Bipartisan Massachusetts Bill Would Abolish Income Tax For Minors

Printed from:

Abolish state income tax?

One bill on Beacon Hill would do that for the state’s youngest workers.

A bipartisan bill in the state legislature (S.1920) would abolish state income tax obligations for anyone under 18 years old in the Commonwealth. State Senator Patrick O’Connor (R-Weymouth) is the bill’s primary sponsor. State Senators Michael O. Moore (D-Millbury) and Paul Mark (D-Peru), and state representative Susannah Whipps (U-Athol) are the bill’s co-sponsors. Whipps is an unenrolled legislator who caucuses with the Democratic Party.

The proposal would amend the state’s tax code to say that it applies to people who are at least 18 years old.

“Residents over the age of 18 shall be taxed on their taxable income …” the bill would add to Massachusetts General Laws Chapter 62, Section 4. Non-residents under 18 who earn money in Massachusetts would still be subject to state income tax, under the bill.

Current state law sets no age minimum for who has to pay income tax.

The Bay State has two state income tax brackets. Income under $1 million is taxed at a 5 percent rate, while income exceeding $1 million is taxed at a 9 percent rate.

The first $4,400 an individual earns in the Commonwealth in a year is not subject to income tax because of the state’s personal exemption. That figure is doubled to $8,800 for married couples filing jointly.

O’Connor told NewBostonPost in an email statement that the bill will help young people pay for expenses they encounter, including obtaining a vehicle, apartment, or college education.

“Our young people face a range of financial challenges as they transition into adulthood, including saving up for college, housing, or their first car,” O’Connor wrote. “By eliminating income tax for those under 18, we recognize the mounting costs they encounter and aim to alleviate some of the burdens they bear. This bill aims to provide practical support and empower our youth to manage their finances responsibly from an early age. I appreciate the support of my colleagues who have already signed on as cosponsors and am proud to have bipartisan support for the bill.”

Moore expressed a similar sentiment and said letting teens keep more of the money they earn will help them and employers alike.

“Teens who choose to work after school and over the summer already show themselves to take initiative to support their families and build their savings,” Moore told NewBostonPost in a statement by email. “By eliminating the Massachusetts state income tax for minors, we can help our youth keep more money in their pocket without placing any more burden on their employer.
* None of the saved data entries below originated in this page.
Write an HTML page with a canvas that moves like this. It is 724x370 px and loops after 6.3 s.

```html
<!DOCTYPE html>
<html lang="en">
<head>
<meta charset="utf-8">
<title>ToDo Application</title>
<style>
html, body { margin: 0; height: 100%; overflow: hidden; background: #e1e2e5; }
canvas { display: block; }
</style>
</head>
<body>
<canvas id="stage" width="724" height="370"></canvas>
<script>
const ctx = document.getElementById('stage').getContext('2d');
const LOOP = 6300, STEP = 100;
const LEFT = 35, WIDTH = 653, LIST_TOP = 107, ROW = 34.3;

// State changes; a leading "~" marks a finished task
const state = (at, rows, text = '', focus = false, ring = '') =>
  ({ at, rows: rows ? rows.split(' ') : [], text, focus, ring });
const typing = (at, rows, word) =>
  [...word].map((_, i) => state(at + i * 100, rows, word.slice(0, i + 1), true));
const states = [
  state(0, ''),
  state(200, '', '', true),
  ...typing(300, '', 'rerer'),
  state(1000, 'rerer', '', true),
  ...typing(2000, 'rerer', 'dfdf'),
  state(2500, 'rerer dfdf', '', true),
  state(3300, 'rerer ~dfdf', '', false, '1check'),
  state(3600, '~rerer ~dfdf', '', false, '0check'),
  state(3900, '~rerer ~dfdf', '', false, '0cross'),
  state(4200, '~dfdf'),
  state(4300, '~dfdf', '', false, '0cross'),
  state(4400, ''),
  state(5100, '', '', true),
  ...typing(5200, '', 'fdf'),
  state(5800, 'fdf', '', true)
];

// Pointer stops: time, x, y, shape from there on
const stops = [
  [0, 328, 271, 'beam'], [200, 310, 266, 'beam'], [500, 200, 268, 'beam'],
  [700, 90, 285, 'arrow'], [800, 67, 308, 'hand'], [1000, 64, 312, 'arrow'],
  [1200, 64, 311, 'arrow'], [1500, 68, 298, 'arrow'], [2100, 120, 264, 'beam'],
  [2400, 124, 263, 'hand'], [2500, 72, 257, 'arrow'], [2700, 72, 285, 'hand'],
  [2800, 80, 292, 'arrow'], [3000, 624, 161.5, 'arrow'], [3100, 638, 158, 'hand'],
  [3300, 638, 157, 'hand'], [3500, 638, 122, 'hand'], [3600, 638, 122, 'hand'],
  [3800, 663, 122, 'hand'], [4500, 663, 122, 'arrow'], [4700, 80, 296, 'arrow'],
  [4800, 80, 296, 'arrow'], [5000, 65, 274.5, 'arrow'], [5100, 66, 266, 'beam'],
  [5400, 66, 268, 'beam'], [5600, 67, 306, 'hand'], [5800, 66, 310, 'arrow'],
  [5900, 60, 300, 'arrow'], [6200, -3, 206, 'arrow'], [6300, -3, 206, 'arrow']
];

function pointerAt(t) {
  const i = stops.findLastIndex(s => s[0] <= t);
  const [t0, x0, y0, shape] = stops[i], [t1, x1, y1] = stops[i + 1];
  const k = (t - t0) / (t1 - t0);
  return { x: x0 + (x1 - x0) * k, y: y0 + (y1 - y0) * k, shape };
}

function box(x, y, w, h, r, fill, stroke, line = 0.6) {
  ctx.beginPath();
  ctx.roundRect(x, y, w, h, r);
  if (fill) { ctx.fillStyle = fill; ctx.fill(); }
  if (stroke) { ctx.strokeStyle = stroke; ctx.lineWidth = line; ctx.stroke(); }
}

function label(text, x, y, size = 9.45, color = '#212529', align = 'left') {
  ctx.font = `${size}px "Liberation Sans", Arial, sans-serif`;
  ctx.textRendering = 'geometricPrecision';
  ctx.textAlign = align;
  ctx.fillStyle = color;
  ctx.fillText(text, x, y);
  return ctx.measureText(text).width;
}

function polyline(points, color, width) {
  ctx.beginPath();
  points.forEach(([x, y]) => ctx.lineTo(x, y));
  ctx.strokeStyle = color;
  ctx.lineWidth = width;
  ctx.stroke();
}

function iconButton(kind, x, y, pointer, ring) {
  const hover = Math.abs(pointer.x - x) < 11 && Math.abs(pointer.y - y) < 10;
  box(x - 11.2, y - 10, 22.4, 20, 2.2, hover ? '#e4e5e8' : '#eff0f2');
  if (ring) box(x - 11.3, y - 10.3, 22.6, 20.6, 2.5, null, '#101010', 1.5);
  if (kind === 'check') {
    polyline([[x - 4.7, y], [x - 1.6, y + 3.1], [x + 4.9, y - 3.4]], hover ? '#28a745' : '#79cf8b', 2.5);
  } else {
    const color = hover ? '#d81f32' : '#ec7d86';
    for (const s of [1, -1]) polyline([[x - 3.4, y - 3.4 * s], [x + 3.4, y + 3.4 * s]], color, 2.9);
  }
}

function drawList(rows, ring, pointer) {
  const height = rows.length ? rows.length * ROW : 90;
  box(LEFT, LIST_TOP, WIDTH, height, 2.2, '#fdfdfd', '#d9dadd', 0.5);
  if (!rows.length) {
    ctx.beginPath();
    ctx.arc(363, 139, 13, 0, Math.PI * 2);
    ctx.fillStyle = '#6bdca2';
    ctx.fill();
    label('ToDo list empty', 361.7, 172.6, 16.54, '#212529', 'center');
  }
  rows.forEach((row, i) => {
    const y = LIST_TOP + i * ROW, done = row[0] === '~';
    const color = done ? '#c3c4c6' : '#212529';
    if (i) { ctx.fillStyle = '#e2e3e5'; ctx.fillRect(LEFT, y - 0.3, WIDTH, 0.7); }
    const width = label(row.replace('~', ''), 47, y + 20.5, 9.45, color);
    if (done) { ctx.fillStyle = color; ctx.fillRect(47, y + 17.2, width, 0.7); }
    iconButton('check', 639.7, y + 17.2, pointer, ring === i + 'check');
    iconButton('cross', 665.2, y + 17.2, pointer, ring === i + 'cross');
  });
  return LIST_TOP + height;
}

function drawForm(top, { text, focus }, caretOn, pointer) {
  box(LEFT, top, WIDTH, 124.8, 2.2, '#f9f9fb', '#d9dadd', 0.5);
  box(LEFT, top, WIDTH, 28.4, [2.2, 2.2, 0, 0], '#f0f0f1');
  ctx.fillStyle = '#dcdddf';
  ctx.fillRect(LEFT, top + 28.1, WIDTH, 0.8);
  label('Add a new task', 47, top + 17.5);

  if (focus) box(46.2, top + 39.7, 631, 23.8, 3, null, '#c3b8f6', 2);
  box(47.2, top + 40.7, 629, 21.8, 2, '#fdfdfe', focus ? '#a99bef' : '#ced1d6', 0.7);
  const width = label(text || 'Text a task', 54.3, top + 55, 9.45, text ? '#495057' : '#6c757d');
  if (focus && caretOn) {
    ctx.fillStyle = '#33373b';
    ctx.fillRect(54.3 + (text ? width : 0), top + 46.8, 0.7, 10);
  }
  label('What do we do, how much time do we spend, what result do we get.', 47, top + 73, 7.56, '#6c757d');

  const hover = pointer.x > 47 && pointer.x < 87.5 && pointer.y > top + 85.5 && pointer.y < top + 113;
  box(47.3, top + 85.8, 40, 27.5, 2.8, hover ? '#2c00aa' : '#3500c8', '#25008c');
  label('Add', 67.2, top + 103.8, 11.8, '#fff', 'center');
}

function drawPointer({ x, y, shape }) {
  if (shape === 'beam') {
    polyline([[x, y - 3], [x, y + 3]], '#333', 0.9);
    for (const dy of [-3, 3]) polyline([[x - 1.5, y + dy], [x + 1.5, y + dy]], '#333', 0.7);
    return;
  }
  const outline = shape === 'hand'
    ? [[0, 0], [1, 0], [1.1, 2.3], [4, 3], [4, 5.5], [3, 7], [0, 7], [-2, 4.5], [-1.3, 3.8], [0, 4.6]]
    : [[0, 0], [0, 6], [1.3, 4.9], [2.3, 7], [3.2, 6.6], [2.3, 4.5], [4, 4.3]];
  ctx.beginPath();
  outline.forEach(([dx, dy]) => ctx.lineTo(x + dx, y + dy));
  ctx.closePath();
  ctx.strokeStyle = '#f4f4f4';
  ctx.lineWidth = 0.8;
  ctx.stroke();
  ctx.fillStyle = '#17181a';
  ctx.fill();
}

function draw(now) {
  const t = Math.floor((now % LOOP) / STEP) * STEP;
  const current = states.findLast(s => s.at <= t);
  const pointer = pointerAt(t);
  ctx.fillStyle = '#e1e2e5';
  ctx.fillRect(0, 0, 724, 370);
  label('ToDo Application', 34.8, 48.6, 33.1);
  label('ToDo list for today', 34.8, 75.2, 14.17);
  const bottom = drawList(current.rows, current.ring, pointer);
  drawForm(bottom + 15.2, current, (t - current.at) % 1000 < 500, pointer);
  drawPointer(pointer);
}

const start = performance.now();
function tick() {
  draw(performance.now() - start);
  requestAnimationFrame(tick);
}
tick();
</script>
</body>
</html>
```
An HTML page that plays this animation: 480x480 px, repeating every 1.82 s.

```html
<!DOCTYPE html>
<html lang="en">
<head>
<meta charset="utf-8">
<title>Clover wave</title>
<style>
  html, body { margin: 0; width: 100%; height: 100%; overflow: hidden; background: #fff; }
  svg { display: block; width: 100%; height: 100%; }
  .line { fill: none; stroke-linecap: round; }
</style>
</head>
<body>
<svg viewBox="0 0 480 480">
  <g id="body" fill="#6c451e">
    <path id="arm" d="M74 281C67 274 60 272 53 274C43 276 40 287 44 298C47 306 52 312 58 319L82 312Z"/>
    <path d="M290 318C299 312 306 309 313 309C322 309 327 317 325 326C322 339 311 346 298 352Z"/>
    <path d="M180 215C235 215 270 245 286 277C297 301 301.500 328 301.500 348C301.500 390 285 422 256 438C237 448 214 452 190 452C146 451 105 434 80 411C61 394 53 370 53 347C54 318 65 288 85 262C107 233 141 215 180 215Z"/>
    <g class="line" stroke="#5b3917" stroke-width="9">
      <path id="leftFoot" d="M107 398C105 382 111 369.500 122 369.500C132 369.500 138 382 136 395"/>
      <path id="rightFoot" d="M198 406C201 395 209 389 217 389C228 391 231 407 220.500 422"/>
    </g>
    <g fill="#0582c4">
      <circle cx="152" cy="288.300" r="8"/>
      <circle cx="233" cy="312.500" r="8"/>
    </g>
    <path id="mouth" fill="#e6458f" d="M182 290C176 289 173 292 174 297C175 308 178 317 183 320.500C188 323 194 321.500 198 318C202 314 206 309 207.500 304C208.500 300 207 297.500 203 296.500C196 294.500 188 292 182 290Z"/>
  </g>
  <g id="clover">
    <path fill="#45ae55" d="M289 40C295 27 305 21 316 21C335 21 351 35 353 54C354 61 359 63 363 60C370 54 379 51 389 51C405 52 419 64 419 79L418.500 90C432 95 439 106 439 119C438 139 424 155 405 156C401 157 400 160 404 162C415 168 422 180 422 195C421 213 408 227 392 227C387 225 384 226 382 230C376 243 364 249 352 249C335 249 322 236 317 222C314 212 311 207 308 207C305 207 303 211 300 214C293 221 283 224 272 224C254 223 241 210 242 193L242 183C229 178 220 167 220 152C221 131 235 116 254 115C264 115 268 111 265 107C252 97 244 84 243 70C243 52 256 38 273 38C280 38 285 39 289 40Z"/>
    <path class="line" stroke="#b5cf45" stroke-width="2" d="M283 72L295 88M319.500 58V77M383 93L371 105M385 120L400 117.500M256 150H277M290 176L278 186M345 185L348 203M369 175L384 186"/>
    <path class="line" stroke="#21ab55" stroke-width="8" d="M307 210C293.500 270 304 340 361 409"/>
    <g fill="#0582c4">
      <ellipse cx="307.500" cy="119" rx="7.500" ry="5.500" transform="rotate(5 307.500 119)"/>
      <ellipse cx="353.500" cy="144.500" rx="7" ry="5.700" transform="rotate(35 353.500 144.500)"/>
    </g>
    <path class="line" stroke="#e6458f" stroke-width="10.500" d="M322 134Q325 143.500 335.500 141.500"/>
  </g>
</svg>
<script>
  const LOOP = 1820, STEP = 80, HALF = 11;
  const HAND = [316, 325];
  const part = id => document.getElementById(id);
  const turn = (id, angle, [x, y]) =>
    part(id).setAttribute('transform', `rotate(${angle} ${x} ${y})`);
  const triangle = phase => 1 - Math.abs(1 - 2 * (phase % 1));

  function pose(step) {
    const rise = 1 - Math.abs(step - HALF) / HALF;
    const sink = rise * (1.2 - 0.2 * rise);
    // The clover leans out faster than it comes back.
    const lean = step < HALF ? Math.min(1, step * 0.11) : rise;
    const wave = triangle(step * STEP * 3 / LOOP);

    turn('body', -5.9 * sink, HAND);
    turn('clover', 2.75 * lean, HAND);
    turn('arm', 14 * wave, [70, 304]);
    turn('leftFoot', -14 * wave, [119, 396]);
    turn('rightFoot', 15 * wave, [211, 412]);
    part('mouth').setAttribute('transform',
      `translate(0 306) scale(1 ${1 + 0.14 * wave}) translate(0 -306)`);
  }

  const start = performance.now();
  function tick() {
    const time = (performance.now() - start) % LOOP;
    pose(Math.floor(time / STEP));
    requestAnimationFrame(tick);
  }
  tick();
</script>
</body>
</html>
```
This extra cash could help our youth get a head start on their future, allowing them to invest in a degree, purchase a car, or learn a new skill – all things teens and young adults could use a bit of help on as costs continue to rise.”

Massachusetts Fiscal Alliance spokesman Paul Craney told NewBostonPost that while the bill has good intentions, the state legislature should work to abolish income tax altogether.

“While it’s noble to abolish the state income tax for some taxpayers, the best solution is to abolish the state income tax for all,” Craney said in an email message. “The taxpayer gets to keep more of their hard-earned money and the state would be competitive with Florida and New Hampshire, the top two states people flee to when they leave Massachusetts.”

The bill is a re-file. O’Connor also filed the bill last session, although at the time he was the lone sponsor of it. The Joint Committee on Revenue killed the bill by sending it to study.

Mark and Whipps could not be reached for comment on Friday, Saturday, Sunday, or Monday.


New to NewBostonPost?  Conservative media is hard to find in Massachusetts.  But you’ve found it.  Now dip your toe in the water for two bucks — $2 for two months.  And join the real revolution.